This was an aberrational response, most of our customers are very good spellers (and rather polite), but it was a harbinger of serious trouble. At first, we had no way to help these folks get Strip without being charged a second time. We also had no way to tell the StoreKit API that the user should be granted the purchase for free when we did the grand-fathering check described above.
This problem was made worse by the confusion around the in app purchase screens. Now, when our customers downloaded the new version and then contacted us to ask, “Will I be charged again?” we had to go through a complicated process to determine what version the user previously had, when he or she made the purchase, what state the device was in (is this a restore?) and whether or not he or she would be charged before we could say, “go ahead, it’s gonna be alright.” Many customers just went ahead with the purchase, thinking they wouldn’t be charged per usual iTunes store policies (expecting the little “don’t worry it’s free” modal dialog to come up) only to find out otherwise.
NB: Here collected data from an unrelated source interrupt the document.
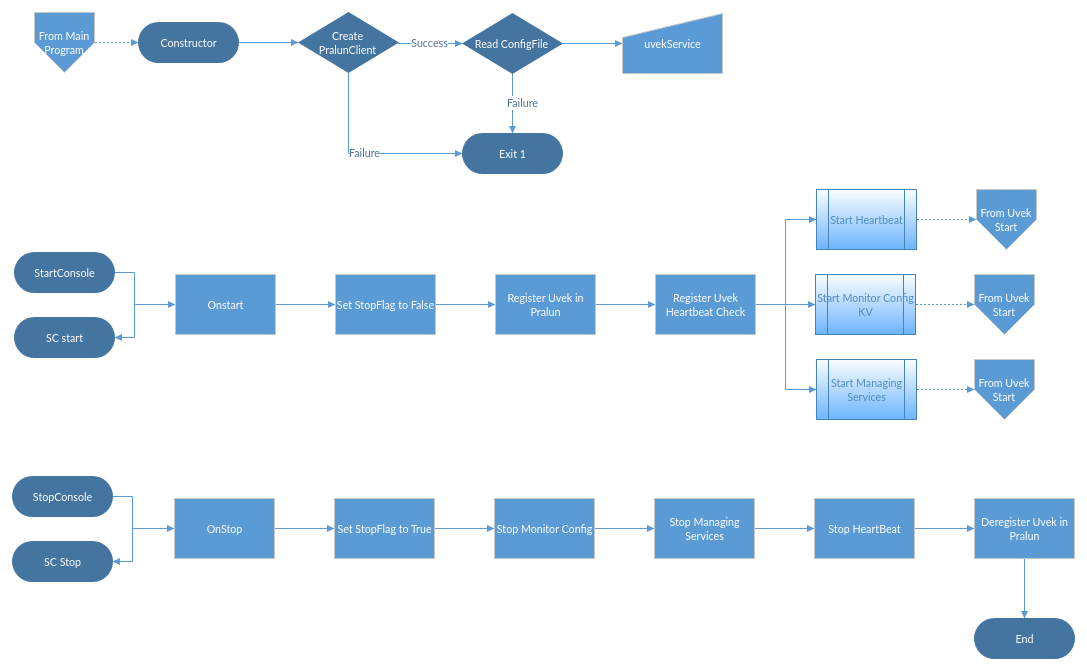
<!DOCTYPE html>
<html lang="en">
<head>
<meta charset="utf-8">
<title>Service lifecycle flowchart</title>
<style>
:root {
  --paper: #ffffff;
  --process: #5b9bd5;
  --process-edge: #c8c8c8;
  --terminal: #4474a0;
  --line: #5b9bd5;
  --label: #4b7296;
  --sub-edge: #4683b8;
  --sub-text: #4f8bc4;
  --sub-low: #6db5fc;
}
* { box-sizing: border-box; margin: 0; }
html, body { width: 1087px; height: 671px; overflow: hidden; background: var(--paper); }
.flowchart {
  position: relative; width: 1087px; height: 671px; overflow: hidden;
  font: 400 10.7px/14px Lato, "Open Sans", sans-serif; color: #fff;
}
.connectors { position: absolute; left: 0; top: 0; }
.connectors .wire { fill: none; stroke: var(--line); stroke-width: 1; }
.connectors .dashed { stroke-dasharray: 2 2; }
.arrow { fill: var(--line); }
.offpage, .manual { fill: var(--process); stroke: var(--process-edge); }
.decision { fill: var(--terminal); }
.node {
  position: absolute; left: var(--x); top: var(--y); width: 101px; height: 61px;
  display: flex; align-items: center; justify-content: center;
  text-align: center; white-space: nowrap;
}
.process { background: var(--process); border: 1px solid var(--process-edge); }
.terminal { height: 41px; border-radius: 21px; background: var(--terminal); }
.page-ref { width: 60px; }
.subprocess {
  color: var(--sub-text); border: 1px solid var(--sub-edge);
  background: linear-gradient(#fafdff, var(--sub-low));
}
.subprocess::before {
  content: ""; position: absolute; inset: 0 11px;
  border: solid var(--sub-edge); border-width: 0 1px;
}
.subprocess span { position: relative; }
.edge-label {
  position: absolute; left: var(--x); top: var(--y); transform: translate(-50%, -50%);
  background: var(--paper); color: var(--label); white-space: nowrap;
}
</style>
</head>
<body>
<main class="flowchart">
  <svg class="connectors" width="1087" height="671" viewBox="0 0 1087 671" aria-hidden="true">
    <defs>
      <marker id="head" markerUnits="userSpaceOnUse" markerWidth="8" markerHeight="8" refX="7" refY="4" orient="auto">
        <polygon class="arrow" points="0,0.5 7.5,4 0,7.5"/>
      </marker>
      <polygon id="offpage" class="offpage" points="0.5,0.5 60.5,0.5 60.5,30.5 30.5,60.5 0.5,30.5"/>
      <polygon id="decision" class="decision" points="0,30.5 50.5,0 101,30.5 50.5,61"/>
    </defs>

    <g class="wire" marker-end="url(#head)">
      <g id="startup-wires">
        <path class="dashed" marker-end="url(#head)" d="M95 42.5H138"/>
        <path marker-end="url(#head)" d="M239 42.5H298"/>
        <path marker-end="url(#head)" d="M398 43.5H462"/>
        <path marker-end="url(#head)" d="M562 43.5H622"/>
        <path marker-end="url(#head)" d="M348.5 72V153.5H462"/>
        <path marker-end="url(#head)" d="M512.5 73V133"/>
      </g>
      <g id="start-wires">
        <path d="M115 272.5H134.5V337.5H115"/>
        <path marker-end="url(#head)" d="M134.5 304.5H175"/>
        <path marker-end="url(#head)" d="M275 304.5H335"/>
        <path marker-end="url(#head)" d="M435 304.5H495"/>
        <path marker-end="url(#head)" d="M595 304.5H655"/>
        <path marker-end="url(#head)" d="M755 304.5H815"/>
        <path marker-end="url(#head)" d="M785.5 304V219.5H816"/>
        <path marker-end="url(#head)" d="M785.5 304V389.5H816"/>
        <path class="dashed" marker-end="url(#head)" d="M917 219.5H976"/>
        <path class="dashed" marker-end="url(#head)" d="M916 304.5H974"/>
        <path class="dashed" marker-end="url(#head)" d="M917 389.5H974"/>
      </g>
      <g id="stop-wires">
        <path d="M113 496.5H132.5V561.5H113"/>
        <path marker-end="url(#head)" d="M132.5 528.5H174"/>
        <path marker-end="url(#head)" d="M274 528.5H334"/>
        <path marker-end="url(#head)" d="M434 528.5H494"/>
        <path marker-end="url(#head)" d="M594 528.5H654"/>
        <path marker-end="url(#head)" d="M754 528.5H814"/>
        <path marker-end="url(#head)" d="M914 528.5H974"/>
        <path marker-end="url(#head)" d="M1024.5 559V618"/>
      </g>
    </g>

    <use href="#offpage" x="34" y="12"/>
    <use href="#offpage" x="976" y="189"/>
    <use href="#offpage" x="974" y="274"/>
    <use href="#offpage" x="974" y="359"/>
    <use href="#decision" x="298" y="12"/>
    <use href="#decision" x="462" y="13"/>
    <polygon class="manual" points="622.5,37.5 722.5,13.5 722.5,73.5 622.5,73.5"/>
  </svg>

  <section aria-label="Startup">
    <div class="node page-ref" style="--x:34px;--y:12px">From Main<br>Program</div>
    <div class="node terminal" style="--x:138px;--y:22px">Constructor</div>
    <div class="node" style="--x:297px;--y:12px">Create<br>PralunClient</div>
    <div class="node" style="--x:461px;--y:13px">Read ConfigFile</div>
    <div class="node" style="--x:622px;--y:13px">uvekService</div>
    <div class="node terminal" style="--x:462px;--y:133px">Exit 1</div>
    <span class="edge-label" style="--x:429.5px;--y:43px">Success</span>
    <span class="edge-label" style="--x:522.5px;--y:103px">Failure</span>
    <span class="edge-label" style="--x:364.5px;--y:153px">Failure</span>
  </section>

  <section aria-label="Start sequence">
    <div class="node terminal" style="--x:14px;--y:252px">StartConsole</div>
    <div class="node terminal" style="--x:14px;--y:317px">SC start</div>
    <div class="node process" style="--x:175px;--y:274px">Onstart</div>
    <div class="node process" style="--x:335px;--y:274px">Set StopFlag to False</div>
    <div class="node process" style="--x:495px;--y:274px">Register Uvek in<br>Pralun</div>
    <div class="node process" style="--x:655px;--y:274px">Register Uvek<br>Heartbeat Check</div>
    <div class="node subprocess" style="--x:816px;--y:189px"><span>Start Heartbeat</span></div>
    <div class="node subprocess" style="--x:815px;--y:274px"><span>Start Monitor Config<br>KV</span></div>
    <div class="node subprocess" style="--x:816px;--y:359px"><span>Start Managing<br>Services</span></div>
    <div class="node page-ref" style="--x:976px;--y:189px">From Uvek<br>Start</div>
    <div class="node page-ref" style="--x:974px;--y:274px">From Uvek<br>Start</div>
    <div class="node page-ref" style="--x:974px;--y:359px">From Uvek<br>Start</div>
  </section>

  <section aria-label="Stop sequence">
    <div class="node terminal" style="--x:12px;--y:476px">StopConsole</div>
    <div class="node terminal" style="--x:12px;--y:541px">SC Stop</div>
    <div class="node process" style="--x:174px;--y:498px">OnStop</div>
    <div class="node process" style="--x:334px;--y:498px">Set StopFlag to True</div>
    <div class="node process" style="--x:494px;--y:498px">Stop Monitor Config</div>
    <div class="node process" style="--x:654px;--y:498px">Stop Managing<br>Services</div>
    <div class="node process" style="--x:814px;--y:498px">Stop HeartBeat</div>
    <div class="node process" style="--x:974px;--y:498px">Deregister Uvek in<br>Pralun</div>
    <div class="node terminal" style="--x:974px;--y:618px">End</div>
  </section>
</main>
</body>
</html>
The kicker here is that there’s no way for us to offer refunds in the iTunes Store, still, after all this time. Not cool at all, and not how we like to do business. The only thing we could do was to offer a $10 gift card to cover the re-buy, but since iTunes had already taken their cut, we covered 30% of the refund straight out of our own pocket. Even worse, we could only do that for our customers in the US.
A Temporary Hack
We published Strip 1.5.1 to the iTunes App Store on Monday, April 4th. It fixes a couple of bugs in 1.5.0 (thus the delay in getting it out), so we recommend everyone upgrade now. This version has a facility allowing us to remotely grant a user unlimited access to Strip on their device. If a customer gets in touch and it turns out she has or will be double-charged, we can put their UDID in a remote database and give her a couple of steps to perform in Strip to check with an authorization web service.
At least this allows us to help our customers out in the short term, but it still requires a lengthy support process full of confusion and often beginning with frustration for the user, so we’re not stopping here.
Back to Paid Downloads
We will be publishing Strip 1.5.2, which disables in-app purchasing, as soon as it’s approved by Apple. We’re going back to doing what works: $9.99 to download, no more screwing around. Anybody who upgrades won’t be charged for the upgrade a second time.
We won’t be using the In-App Purchasing API for this purpose again. In-app purchases clearly work well for icon packs, new levels in video games, and paid content downloads. They might even be appropriate for demo-to-paid apps that start out free, if you can live with forcing your users to “re-buy” every time the install on a new device (where they must confirm a new purchase before iTunes offers it for free). But for an app like ours there is just no easy and clean way to take care of the problems described here without incurring significant support overheard and/or creating a complex StoreKit companion to track purchases and authorizations.
We’re really grateful to our customers for being so patient with us while we worked through all the email and got back to everybody. If you are currently in a pickle yourself, get in touch, and we’ll pull you out of the brine. We’ll post a note here and to the mailing list once Strip 1.5.2 is available for download.
 Suggestion for Apple: The StoreKit makes no effort to check before hand if the user is already entitled to the purchase, but it could do so quite easily, rather than requiring us developers to set up our own system. It could simply be part of displaying the price: just make it zero if the user already bought the requested product ID. Better yet, create an API method we can call to check. Don’t make us set up a companion system to register our customers, that’s the whole point of the iTunes App Store.
Update: As mentioned by Mark J below in the comments, the StoreKit API gives the developer a way to restore a user’s previous in-app purchases without forcing anyone to try their luck, with the